Matt Fiedler, Brookings Institute: “‘Associations would siphon many healthier people out of the ACA-compliant market, driving up premiums,’ said Matt Fiedler, a fellow with the Center for Health Policy at Brookings Institute. ‘Higher premiums in the ACA-compliant market would result in big cost increases for many sicker enrollees — since they would not have the option of switching to the association market — and likely for the federal government as well.’”

Joseph Antos, American Enterprise Institute: “Joseph Antos, a health policy scholar at the conservative American Enterprise Institute, agrees. ‘Trying to exempt these new associations from ACA rules that apply to all other plans doesn’t strike me as something that’s going to stand up in federal court,’ Antos says.”

National Association of Insurance Commissioners: “AHPs would fragment and destabilize the small group market, resulting in higher premiums for many small businesses. … AHPs would be exempt from state solvency requirements, patient protections, and oversight exposing consumers to significant harm.”

Commonwealth Fund: “If they do so, the health insurance sold via the AHP could become exempt from consumer protections such as the essential health benefits standard and the prohibition on charging higher premiums to people with preexisting conditions. The result would be increased risk for higher premiums and fewer plan options on the individual market, as well as fraud and insolvency.”

Craig Garthwaite, Northwestern University: “‘There’s a general belief that at every turn the federal government is going to create regulations to hurt rather than help the markets,’ said Craig Garthwaite, director of the health care program at Northwestern University’s Kellogg School of Management, referring to the Trump administration. ‘It unwinds the ability of people with pre-existing conditions to get insurance under the ACA,’ Garthwaite said.”

Gary Claxton, Kaiser Family Foundation: “‘If the market’s already fragile right now, this is going to make it much more fragile,’ said Gary Claxton, director of the health-care marketplace project at the Kaiser Family Foundation. ‘All of this would be the start of the end of the individual ACA market.’”

Linda Blumberg, Urban Institute: “‘The risks of trying to do the kinds of things we’re hearing about are really tremendous,’ said Linda Blumberg, senior fellow at the Health Policy Center at the Urban Institute.”

Associated Press: “Without those healthy customers, the cost might rise faster for people with medical conditions.”

The Hill: “President Trump’s planned executive order on ObamaCare is worrying supporters of the law and insurers, who fear it could undermine the stability of ObamaCare.”

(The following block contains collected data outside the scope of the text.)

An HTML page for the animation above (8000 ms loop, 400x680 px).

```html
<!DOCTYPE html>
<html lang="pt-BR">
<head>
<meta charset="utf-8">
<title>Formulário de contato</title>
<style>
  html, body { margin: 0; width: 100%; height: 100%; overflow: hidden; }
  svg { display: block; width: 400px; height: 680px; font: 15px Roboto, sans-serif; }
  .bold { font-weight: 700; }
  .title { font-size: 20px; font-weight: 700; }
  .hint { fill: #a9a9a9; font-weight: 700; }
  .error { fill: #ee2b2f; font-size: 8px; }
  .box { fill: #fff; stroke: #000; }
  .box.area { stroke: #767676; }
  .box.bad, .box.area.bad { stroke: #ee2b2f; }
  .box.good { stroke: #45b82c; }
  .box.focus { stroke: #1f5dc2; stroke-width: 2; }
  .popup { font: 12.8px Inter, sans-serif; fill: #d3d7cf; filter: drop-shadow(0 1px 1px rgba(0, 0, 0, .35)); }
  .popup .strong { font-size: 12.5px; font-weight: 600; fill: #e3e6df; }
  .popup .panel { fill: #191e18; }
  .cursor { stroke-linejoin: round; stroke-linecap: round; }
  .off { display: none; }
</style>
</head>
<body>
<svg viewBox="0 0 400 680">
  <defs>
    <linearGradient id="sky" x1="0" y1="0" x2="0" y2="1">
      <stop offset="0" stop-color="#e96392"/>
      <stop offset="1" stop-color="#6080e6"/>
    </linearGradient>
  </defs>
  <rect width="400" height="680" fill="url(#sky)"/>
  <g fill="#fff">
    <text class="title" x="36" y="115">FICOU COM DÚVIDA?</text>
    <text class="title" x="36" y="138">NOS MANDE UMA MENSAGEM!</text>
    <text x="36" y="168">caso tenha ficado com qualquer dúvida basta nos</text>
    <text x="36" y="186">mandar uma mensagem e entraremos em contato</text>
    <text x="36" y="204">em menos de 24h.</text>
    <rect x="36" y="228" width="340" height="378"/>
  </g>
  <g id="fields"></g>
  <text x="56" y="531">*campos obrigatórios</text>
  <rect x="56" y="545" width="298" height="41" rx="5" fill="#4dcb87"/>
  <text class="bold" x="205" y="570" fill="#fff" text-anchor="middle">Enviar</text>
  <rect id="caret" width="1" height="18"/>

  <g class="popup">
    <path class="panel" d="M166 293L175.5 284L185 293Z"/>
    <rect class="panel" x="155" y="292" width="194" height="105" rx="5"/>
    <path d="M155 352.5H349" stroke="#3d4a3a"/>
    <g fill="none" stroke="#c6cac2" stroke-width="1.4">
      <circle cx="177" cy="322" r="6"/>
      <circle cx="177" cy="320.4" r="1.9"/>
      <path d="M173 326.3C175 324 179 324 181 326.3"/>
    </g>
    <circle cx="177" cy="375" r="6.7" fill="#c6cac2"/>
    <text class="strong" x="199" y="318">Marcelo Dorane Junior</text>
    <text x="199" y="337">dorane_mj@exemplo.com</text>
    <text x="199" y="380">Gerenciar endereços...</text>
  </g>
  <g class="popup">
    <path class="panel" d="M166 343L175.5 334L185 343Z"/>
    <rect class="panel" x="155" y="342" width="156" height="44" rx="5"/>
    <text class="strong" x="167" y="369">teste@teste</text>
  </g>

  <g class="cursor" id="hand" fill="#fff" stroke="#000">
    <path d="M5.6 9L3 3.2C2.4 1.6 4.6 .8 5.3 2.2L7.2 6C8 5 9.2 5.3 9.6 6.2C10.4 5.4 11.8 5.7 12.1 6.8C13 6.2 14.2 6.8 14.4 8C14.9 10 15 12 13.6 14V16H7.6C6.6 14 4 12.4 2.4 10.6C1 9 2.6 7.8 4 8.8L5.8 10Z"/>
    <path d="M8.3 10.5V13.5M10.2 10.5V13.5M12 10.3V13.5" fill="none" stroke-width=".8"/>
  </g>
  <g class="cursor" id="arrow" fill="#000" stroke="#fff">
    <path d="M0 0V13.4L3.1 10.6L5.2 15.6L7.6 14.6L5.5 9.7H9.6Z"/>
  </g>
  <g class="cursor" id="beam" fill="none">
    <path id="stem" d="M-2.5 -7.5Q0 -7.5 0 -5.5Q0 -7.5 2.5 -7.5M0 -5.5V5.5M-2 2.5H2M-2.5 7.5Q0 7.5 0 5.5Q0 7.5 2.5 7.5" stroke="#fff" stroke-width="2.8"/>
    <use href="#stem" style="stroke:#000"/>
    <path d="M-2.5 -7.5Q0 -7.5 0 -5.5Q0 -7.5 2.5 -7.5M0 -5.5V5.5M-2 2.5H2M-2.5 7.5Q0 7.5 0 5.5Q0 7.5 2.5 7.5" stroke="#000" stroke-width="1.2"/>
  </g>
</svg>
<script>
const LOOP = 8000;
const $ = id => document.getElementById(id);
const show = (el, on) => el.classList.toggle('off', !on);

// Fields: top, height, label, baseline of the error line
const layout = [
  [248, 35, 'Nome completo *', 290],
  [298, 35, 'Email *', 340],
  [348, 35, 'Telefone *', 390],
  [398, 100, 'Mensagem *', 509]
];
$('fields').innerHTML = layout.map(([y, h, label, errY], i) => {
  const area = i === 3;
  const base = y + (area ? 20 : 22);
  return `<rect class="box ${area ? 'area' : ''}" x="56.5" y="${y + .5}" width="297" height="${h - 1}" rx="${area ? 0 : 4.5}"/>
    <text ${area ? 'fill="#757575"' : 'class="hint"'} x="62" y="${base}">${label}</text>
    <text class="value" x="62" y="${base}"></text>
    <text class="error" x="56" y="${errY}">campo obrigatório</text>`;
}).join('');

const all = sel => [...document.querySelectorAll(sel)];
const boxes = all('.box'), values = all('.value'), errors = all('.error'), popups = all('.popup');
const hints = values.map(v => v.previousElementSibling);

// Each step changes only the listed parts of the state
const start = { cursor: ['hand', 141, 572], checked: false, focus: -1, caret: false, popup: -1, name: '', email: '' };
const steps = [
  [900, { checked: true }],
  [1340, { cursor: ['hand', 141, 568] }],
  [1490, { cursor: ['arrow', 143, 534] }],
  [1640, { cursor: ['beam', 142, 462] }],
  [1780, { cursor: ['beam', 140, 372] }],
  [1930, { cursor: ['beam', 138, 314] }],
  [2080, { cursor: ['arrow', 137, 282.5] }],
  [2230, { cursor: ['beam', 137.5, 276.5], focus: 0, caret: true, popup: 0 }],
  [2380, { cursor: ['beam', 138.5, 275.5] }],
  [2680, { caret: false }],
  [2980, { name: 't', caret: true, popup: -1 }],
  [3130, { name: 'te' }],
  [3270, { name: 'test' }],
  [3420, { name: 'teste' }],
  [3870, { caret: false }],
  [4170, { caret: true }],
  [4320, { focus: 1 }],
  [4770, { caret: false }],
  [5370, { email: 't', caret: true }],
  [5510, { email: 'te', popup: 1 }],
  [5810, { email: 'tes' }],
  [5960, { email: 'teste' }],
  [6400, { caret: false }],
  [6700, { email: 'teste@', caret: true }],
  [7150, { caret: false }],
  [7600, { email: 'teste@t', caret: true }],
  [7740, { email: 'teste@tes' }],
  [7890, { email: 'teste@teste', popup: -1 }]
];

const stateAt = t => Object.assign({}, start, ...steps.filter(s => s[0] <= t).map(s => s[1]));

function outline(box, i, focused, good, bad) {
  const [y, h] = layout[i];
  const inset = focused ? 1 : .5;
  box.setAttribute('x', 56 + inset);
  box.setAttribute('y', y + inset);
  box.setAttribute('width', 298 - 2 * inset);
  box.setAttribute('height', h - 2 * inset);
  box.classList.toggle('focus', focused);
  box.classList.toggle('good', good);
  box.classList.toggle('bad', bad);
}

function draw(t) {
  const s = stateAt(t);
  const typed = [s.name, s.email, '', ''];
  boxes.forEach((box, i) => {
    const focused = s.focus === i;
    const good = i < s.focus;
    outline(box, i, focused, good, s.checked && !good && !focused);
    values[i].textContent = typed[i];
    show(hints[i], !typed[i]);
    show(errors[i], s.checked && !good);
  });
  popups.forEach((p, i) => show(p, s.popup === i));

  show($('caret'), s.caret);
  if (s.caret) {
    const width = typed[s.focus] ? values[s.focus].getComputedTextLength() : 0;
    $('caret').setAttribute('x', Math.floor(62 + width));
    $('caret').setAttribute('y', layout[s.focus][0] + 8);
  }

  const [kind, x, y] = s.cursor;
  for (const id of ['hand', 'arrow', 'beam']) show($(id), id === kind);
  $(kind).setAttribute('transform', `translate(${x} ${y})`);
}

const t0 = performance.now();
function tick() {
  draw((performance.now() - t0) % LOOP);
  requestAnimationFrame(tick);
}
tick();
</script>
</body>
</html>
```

Washington Post: “If at first you don’t succeed at repealing Obamacare, try, try again — with an executive order. President Trump, desperate for a health-care win that Congress couldn’t hand him, is pursuing a backdoor way of letting more Americans buy insurance plans free of the Obamacare regulations that Republicans have blamed for big premium hikes and costly deductibles.”

Washington Examiner: “Both association health plans and short-term plans are less expensive than Obamacare plans because they offer limited coverage. They don’t guarantee same-cost coverage, or any coverage, for people with pre-existing illnesses and they do not cover a broad range of medical care, from addiction treatment to maternity care.”